For some, violent action or horror films might be an easy thing to sit through, especially if they are capable of laughing them off or treating them as unrealistic forms of entertainment. For us, however, our minds connect with the possibility that this could be real. We know we’re watching a movie, we tell ourselves it isn’t happening, but that doesn’t change the emotions we experience. We’re like an emotional lightning rod.
3. We can’t shake those emotions the moment the film is over.
Horror movies make a lot of people jumpy or grossed-out, but it doesn’t usually stay with them long after the movie is over. Instead, they may simply move on as if it never happened.
For the HSP, this is much harder, and we are likely to feel the emotional effects for a long time. We may even find ourselves feeling those painful emotions years later when something reminds us of the movie we watched. Everyone else might be ready to move on to another activity (dinner after the movie, anyone?) but the HSP still feels those lingering thoughts and emotions.
For me, violence hangs around like a sullen mood I just can’t shake — I can even appear depressed. I still think about the book I read last week or the movie I watched a year ago, and when I do, it can make me feel physically ill.
4. It damages our sleep.
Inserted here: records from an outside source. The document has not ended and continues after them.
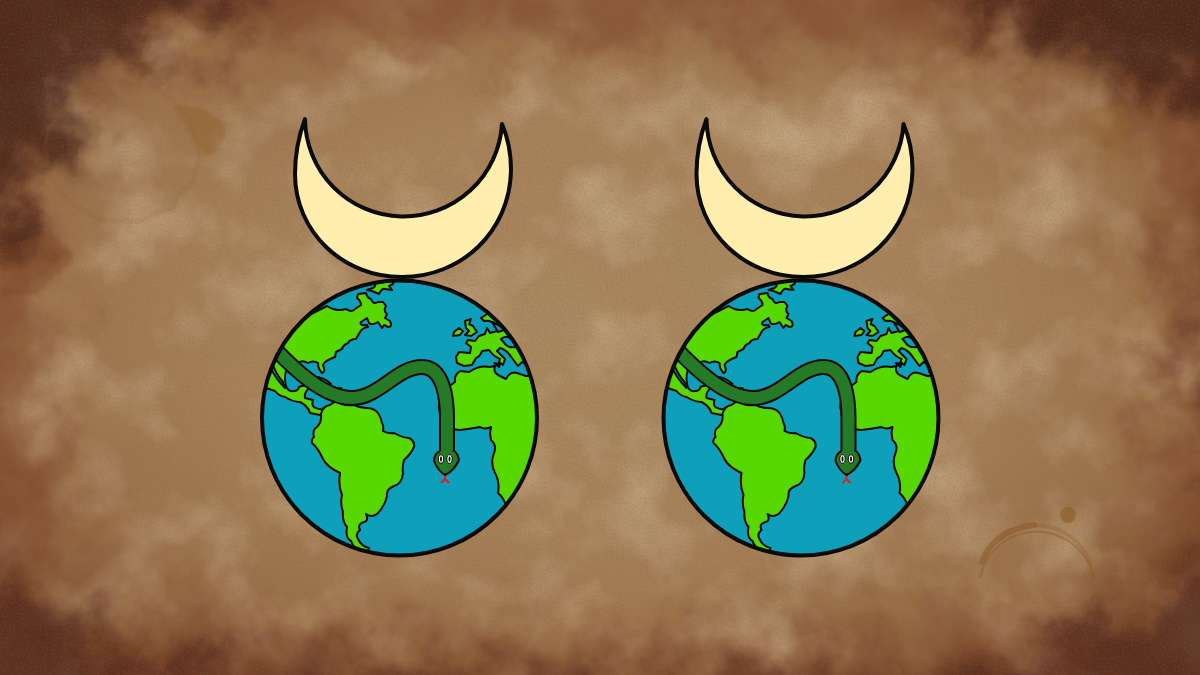
<!DOCTYPE html>
<html lang="en">
<head>
<meta charset="utf-8">
<title>Moon, globe and serpent</title>
<style>
:root {
  --paper: #aa8a62;
  --paper-mid: #99704a;
  --paper-edge: #7c4c2f;
  --burn: #43201a;
  --rust: #7a3f1f;
  --stain: #8c5a22;
  --ink: #0a0a0a;
  --moon: #ffeeae;
  --sea: #0e9fbb;
  --land: #56d800;
  --snake: #257a25;
  --eye: #ffffff;
  --tongue: #f01818;
}
html, body { margin: 0; width: 1200px; height: 675px; overflow: hidden; background: var(--paper); }
svg { display: block; }
.outline { stroke: var(--ink); stroke-width: 4; stroke-linejoin: round; }
.moon { fill: var(--moon); }
.sea { fill: var(--sea); }
.land { fill: var(--land); stroke: var(--ink); stroke-width: 2; stroke-linejoin: round; }
.water { fill: var(--sea); stroke: var(--ink); stroke-width: 2; stroke-linejoin: round; }
.body { fill: none; }
.body-edge { stroke: var(--ink); stroke-width: 16; }
.body-skin { stroke: var(--snake); stroke-width: 12; }
.head { fill: var(--snake); stroke: var(--ink); stroke-width: 2; stroke-linejoin: round; }
.eye { fill: var(--eye); stroke: var(--ink); stroke-width: 1; }
.pupil { fill: var(--ink); }
.tongue { fill: none; stroke: var(--tongue); stroke-width: 2; }
.burn { fill: var(--burn); }
.rust { fill: var(--rust); }
.stain { fill: var(--stain); }
.ring { fill: none; stroke: var(--stain); }
</style>
</head>
<body>
<svg width="1200" height="675" viewBox="0 0 1200 675" role="img" aria-label="Two matching emblems on old parchment: a crescent moon resting on a globe with a green serpent">
  <defs>
    <radialGradient id="paper-tone" cx="50%" cy="48%" r="62%">
      <stop offset="0" stop-color="var(--paper)"/>
      <stop offset=".5" stop-color="#a58159"/>
      <stop offset=".8" stop-color="var(--paper-mid)"/>
      <stop offset="1" stop-color="var(--paper-edge)"/>
    </radialGradient>
    <filter id="mottle" x="0" y="0" width="100%" height="100%">
      <feTurbulence type="fractalNoise" baseFrequency=".009 .011" numOctaves="5" seed="8"/>
      <feColorMatrix values="0 0 0 0 .4  0 0 0 0 .22  0 0 0 0 .1  2.6 0 0 0 -1.1"/>
    </filter>
    <filter id="fade" x="0" y="0" width="100%" height="100%">
      <feTurbulence type="fractalNoise" baseFrequency=".012" numOctaves="4" seed="31"/>
      <feColorMatrix values="0 0 0 0 .78  0 0 0 0 .65  0 0 0 0 .45  0 2.4 0 0 -1.1"/>
    </filter>
    <filter id="grain" x="0" y="0" width="100%" height="100%">
      <feTurbulence type="fractalNoise" baseFrequency=".45" numOctaves="2" seed="4"/>
      <feColorMatrix values="0 0 0 0 .25  0 0 0 0 .14  0 0 0 0 .06  0 0 1.6 0 -.7"/>
    </filter>
    <filter id="scorch" filterUnits="userSpaceOnUse" x="-150" y="-150" width="1500" height="975">
      <feGaussianBlur stdDeviation="24" result="soft"/>
      <feTurbulence type="fractalNoise" baseFrequency=".018" numOctaves="5" seed="12" result="noise"/>
      <feDisplacementMap in="soft" in2="noise" scale="130" xChannelSelector="R" yChannelSelector="G"/>
    </filter>
    <filter id="ragged" filterUnits="userSpaceOnUse" x="0" y="0" width="1200" height="675">
      <feTurbulence type="fractalNoise" baseFrequency=".04" numOctaves="3" seed="5" result="noise"/>
      <feDisplacementMap in="SourceGraphic" in2="noise" scale="14" xChannelSelector="R" yChannelSelector="G"/>
      <feGaussianBlur stdDeviation=".8"/>
    </filter>
    <clipPath id="globe-edge"><circle cx="399.5" cy="418" r="137"/></clipPath>
    <path id="serpent-line" d="M274 348C294 369 324 398 352 398C379 398 397 367 422 367C444 367 447 400 447 418V456"/>

    <g id="emblem">
      <path class="moon outline" d="M305 119A98.6 98.6 0 0 0 502 124C508 138 511 153 511 170C510 232 461 277 402 277C343 277 295 232 295 174C295 154 299 135 305 119Z"/>
      <circle class="sea" cx="399.5" cy="418" r="137.5"/>
      <g clip-path="url(#globe-edge)">
        <g id="north-america">
          <path class="land" d="M250 345L327 306Q336 312 346 309Q352 313 355 309L361 305Q361 301 357 298L358 294L366 293Q367 298 371 299Q373 305 378 302L383 302L386 306Q383 311 387 314L385 318L390 321Q393 327 388 327L384 325L382 328L378 322Q372 326 369 323L367 318L361 322Q359 326 367 325L368 327Q362 328 360 332L356 339Q350 339 348 343Q343 345 342 349L336 352L335 357Q324 361 323 365Q326 372 322 373Q318 369 318 363Q313 360 308 363Q301 359 297 364Q287 364 286 371Q284 378 286 386Q288 392 294 391Q298 391 299 387Q305 384 309 388Q304 393 305 398L313 400Q311 407 316 408Q321 411 325 407L327 411L320 415L310 413Q308 406 300 402Q293 402 285 397Q279 396 275 391L263 387Z"/>
          <path class="water" d="M262 367L272 362Q275 373 283 382L285 388Q276 379 270 367Z"/>
          <path class="land" d="M310 377Q322 375 331 384L326 387Q319 379 310 377ZM331 389L341 388L344 393L334 394Z"/>
          <path class="land" d="M362 282L374 283Q377 285 373 288L367 290L372 291L379 294Q382 288 385 289L392 290L389 286L393 284L394 278L365 276Z"/>
        </g>
        <path id="south-america" class="land" d="M321 414Q323 406 330 405L337 400L341 404Q349 406 354 405Q360 408 366 408Q374 408 378 413Q381 417 382 423Q384 426 383 431Q388 434 394 433Q403 438 409 438Q415 441 414 447Q411 454 404 460Q402 467 403 473Q402 484 394 486Q386 489 387 496Q385 506 377 514Q371 518 366 514Q369 521 364 522Q357 524 360 530Q355 534 358 539Q361 546 369 548L367 554Q354 550 351 541Q345 538 347 527Q342 521 343 512Q340 503 342 495Q338 486 340 473Q327 467 323 459Q318 448 312 443Q311 439 314 437Q312 430 317 427Q322 422 321 414Z"/>
        <g id="europe">
          <path class="land" d="M457 363L456 357L459 352L470 353L471 347L466 343L468 340L475 341L479 336L485 334L487 328L490 333L497 331L496 325Q491 320 484 321L481 318L487 314Q494 313 500 319L540 350L530 366L522 362L518 366L512 358Q507 350 500 348L497 351L505 359L503 365L499 362L500 359Q493 356 489 350L482 351Q480 357 476 358L472 365L464 366Z"/>
          <path class="water" d="M501 339Q507 334 512 340L518 346Q511 349 506 345Z"/>
          <path class="water" d="M492 322L500 326L504 330L498 332Z"/>
          <path class="land" d="M465 321L471 319L469 324L473 326L477 332L471 336L465 335L469 331L466 328ZM454 332L459 328L463 331L460 335L453 336Z"/>
          <path class="land" d="M494 363L500 364L499 367Z"/>
        </g>
        <path id="africa" class="land" d="M455 382Q454 375 460 371L469 372Q479 365 490 367L495 366Q493 372 498 375L506 379Q510 371 517 373L526 376L545 376L546 500L506 506Q504 498 498 493Q500 482 495 473Q490 463 494 453Q497 445 491 440L490 433L491 427Q485 430 480 427Q469 429 460 430Q450 430 446 423Q439 418 440 412Q437 405 441 400Q444 389 455 382Z"/>
        <g id="serpent">
          <use class="body body-edge" href="#serpent-line"/>
          <use class="body body-skin" href="#serpent-line"/>
        </g>
      </g>
      <circle class="outline" fill="none" cx="399.5" cy="418" r="137.5"/>
      <path class="tongue" d="M445 473V479L441 483M445 479L449 483"/>
      <path class="head" d="M440 451Q434 454 434 461Q438 471 445 475Q454 471 459 460Q458 453 453 450"/>
      <ellipse class="eye" cx="441" cy="459" rx="2.7" ry="4.2"/>
      <ellipse class="eye" cx="449.5" cy="459" rx="2.7" ry="4.2"/>
      <ellipse class="pupil" cx="441" cy="459" rx="1" ry="2.8"/>
      <ellipse class="pupil" cx="449.5" cy="459" rx="1" ry="2.8"/>
    </g>
  </defs>

  <g id="parchment">
    <rect width="1200" height="675" fill="url(#paper-tone)"/>
    <rect width="1200" height="675" filter="url(#mottle)" opacity=".45"/>
    <rect width="1200" height="675" filter="url(#fade)" opacity=".4"/>
    <g filter="url(#scorch)">
      <path class="rust" opacity=".5" d="M-80 -80H1280V755H-80ZM50 50Q30 330 60 620Q600 660 1150 615Q1170 330 1140 60Q600 20 50 50Z" fill-rule="evenodd"/>
      <path class="burn" opacity=".75" d="M-80 -80H330L200 25L90 60L50 170L-10 250L-80 260Z"/>
      <path class="burn" opacity=".8" d="M860 -80H1290V150L1190 110L1110 75L1000 25Z"/>
      <path class="burn" opacity=".55" d="M-80 540L30 590L130 650L300 690V760H-80Z"/>
      <path class="burn" opacity=".55" d="M1290 470L1190 570L1120 630L930 690V760H1290Z"/>
      <path class="burn" opacity=".4" d="M1290 180L1200 220L1190 400L1290 450Z"/>
      <path class="burn" opacity=".5" d="M300 680H950V760H300Z"/>
    </g>
    <g id="stains" filter="url(#ragged)">
      <path class="rust" opacity=".3" d="M0 246Q38 228 70 248Q78 262 54 276Q46 296 0 300Z"/>
      <path class="stain" opacity=".3" d="M168 108Q200 100 224 126Q226 148 204 154Q196 134 168 108Z"/>
      <ellipse class="ring" cx="122" cy="152" rx="76" ry="68" stroke-width="3" opacity=".22"/>
      <ellipse class="stain" cx="1106" cy="128" rx="26" ry="20" opacity=".22"/>
    </g>
    <g id="cup-mark">
      <path class="ring" d="M980 578A58 58 0 0 1 1094 580" stroke-width="2" opacity=".45"/>
      <path class="ring" d="M982 562Q994 530 1034 525" stroke-width="6" stroke-linecap="round" opacity=".55"/>
      <path class="ring" d="M1034 525Q1076 526 1092 566" stroke-width="4" opacity=".3"/>
      <circle class="stain" cx="1068" cy="515" r="8" opacity=".55"/>
      <circle class="stain" cx="1104" cy="547" r="6" opacity=".3"/>
    </g>
    <rect width="1200" height="675" filter="url(#grain)" opacity=".35"/>
  </g>

  <use href="#emblem"/>
  <use href="#emblem" x="401.5"/>
</svg>
</body>
</html>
Sleep is important for everyone, but remember: The highly sensitive nervous system processes so many little details that most people just ignore. That means our brains and nerves work overtime all day long. Sleep is incredibly important to us, and can be the only way we avoid overstimulation and overwhelm in our day-to-day lives.
But horror films or violent movies can make it difficult to sleep. This isn’t just a cliché, at least for HSPs — we may find ourselves going over those horrific scenes again and again, and sleep becomes impossible. We can even experience traumatic nightmares at times, so each time we close our eyes we may relive those sequences. You may not even realize it’s happening to your HSP friend or partner; HSPs may try to pretend that we’re fine, not wanting to seem like we’re overly sensitive to something most people are perfectly fine with. It can be painful to feel so misunderstood for something we cannot change.
5. We aren’t capable of just “shutting it off.”
While some people can detach from and become desensitized to the violence around them, for the HSP, this may not be possible. We cannot just expose ourselves to more violence in order to feel adjusted to it. This type of “exposure therapy” would probably only make us feel like an emotionally exhausted shell of a person, anyway. For some of us, the more we experience these painful emotions, the more overwhelming they become. And while there may be times we wish we could simply shut it off, the truth is, we can’t; this is who we are.
And I think this is a good thing. It’s true, the world needs those who can set aside their feelings when the situation calls for it. But we also need the opposite, the sensitive ones. If anything, we need more people who aren’t constantly desensitized to pain and violence. People who can’t stomach it even as entertainment. Without those people — without HSPs — I think the world would be a much darker place to live in.
Need to make it through a scary movie anyway? Here’s how you can do it.